“Latino internet users are more likely than white internet users to say they go online using a mobile device—76 percent versus 60 percent,” the Pew Research report indicates.
What do these numbers mean for marketers? As the Latino population grows in the U.S., along with an increase in cell phone usage, so should marketers embrace the closing of the so-called “digital divide,” and invest even more in mobile technologies to attract– and keep– their Latino clientele.
With this transition also comes the ability to reach consumers wherever they may be– at home, at work, or on vacation, while they might otherwise not have access to a computer.
And with Hispanics almost tied with blacks and whites for their use of social networking sites such as Twitter and Facebook, reaching Latino consumers online has never been easier.
That is precisely why the marketing and PR industries need to heed the blatant call to action from the soon-to-be majority group, or risk finding themselves on the unfortunate side of another digital divide.
United Soybean Board invites Latinos to contribute to virtual library
(United Soybean Board via Flickr)
The United Soybean Board (USB) invites Hispanic families to pick up the camera and record a short video of their family making their favorite traditional recipes.
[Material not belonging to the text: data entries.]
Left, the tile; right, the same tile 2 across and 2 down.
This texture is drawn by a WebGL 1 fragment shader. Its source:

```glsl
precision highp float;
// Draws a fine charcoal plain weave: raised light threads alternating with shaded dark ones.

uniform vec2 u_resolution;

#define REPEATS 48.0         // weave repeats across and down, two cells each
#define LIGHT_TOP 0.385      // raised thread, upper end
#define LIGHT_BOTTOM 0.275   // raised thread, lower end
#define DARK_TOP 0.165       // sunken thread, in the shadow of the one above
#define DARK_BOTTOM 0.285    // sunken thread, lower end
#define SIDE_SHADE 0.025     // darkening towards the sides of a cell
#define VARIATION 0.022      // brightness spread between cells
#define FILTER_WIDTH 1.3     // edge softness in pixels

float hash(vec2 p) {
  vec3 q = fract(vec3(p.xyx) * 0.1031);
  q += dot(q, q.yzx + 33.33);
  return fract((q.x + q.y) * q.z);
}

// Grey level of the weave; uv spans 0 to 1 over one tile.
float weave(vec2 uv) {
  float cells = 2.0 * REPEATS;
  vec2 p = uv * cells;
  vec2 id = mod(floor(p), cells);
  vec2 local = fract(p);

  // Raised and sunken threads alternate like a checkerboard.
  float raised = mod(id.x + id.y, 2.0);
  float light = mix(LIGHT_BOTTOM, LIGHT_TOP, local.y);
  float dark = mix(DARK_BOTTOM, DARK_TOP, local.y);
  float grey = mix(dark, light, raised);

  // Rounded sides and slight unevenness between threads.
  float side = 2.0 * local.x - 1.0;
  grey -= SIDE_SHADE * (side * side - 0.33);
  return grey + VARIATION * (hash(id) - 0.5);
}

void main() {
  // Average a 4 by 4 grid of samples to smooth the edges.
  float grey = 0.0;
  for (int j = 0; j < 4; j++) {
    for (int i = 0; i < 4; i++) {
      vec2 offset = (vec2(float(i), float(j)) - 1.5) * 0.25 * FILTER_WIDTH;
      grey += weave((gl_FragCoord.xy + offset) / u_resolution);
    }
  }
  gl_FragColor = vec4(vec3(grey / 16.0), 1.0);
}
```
To celebrate keepsake traditions and great tasting recipes, USB launched a virtual library where families share the rich history behind beloved food dishes. Participants will have the opportunity to have their special customs videos honored in the Soy Connection Digital Time Capsule. Entries will be accepted until September 30, 2014 at www.soyconnection.com/hispanictraditions.php.
Nearly two-thirds of Hispanics say they follow Hispanic traditions when preparing food. USB is proud to highlight the role soybean oil plays in heritage recipes. Entrants can share the heritage videos on their Facebook page, and select submissions will earn bragging rights by being featured in the Digital Time Capsule. USB’s Soy Connection Digital Time Capsule offers a unique opportunity to showcase treasured recipes, fun memories and cherished traditions tied to meal preparation in Hispanic homes.
“Though most may not know it, soybean oil has been a long-standing staple of Hispanic menus,” said Lorena Drago, registered dietitian, certified diabetes educator and consultant to USB. “As most vegetable oil is actually 100% soybean oil, it is one of the most versatile ingredients in the kitchen and becomes an essential part of everyday cooking.”
As 86% of Hispanics believe eating together as a family maintains unity, perpetuating cooking traditions has become an act of love.
To read more, click here.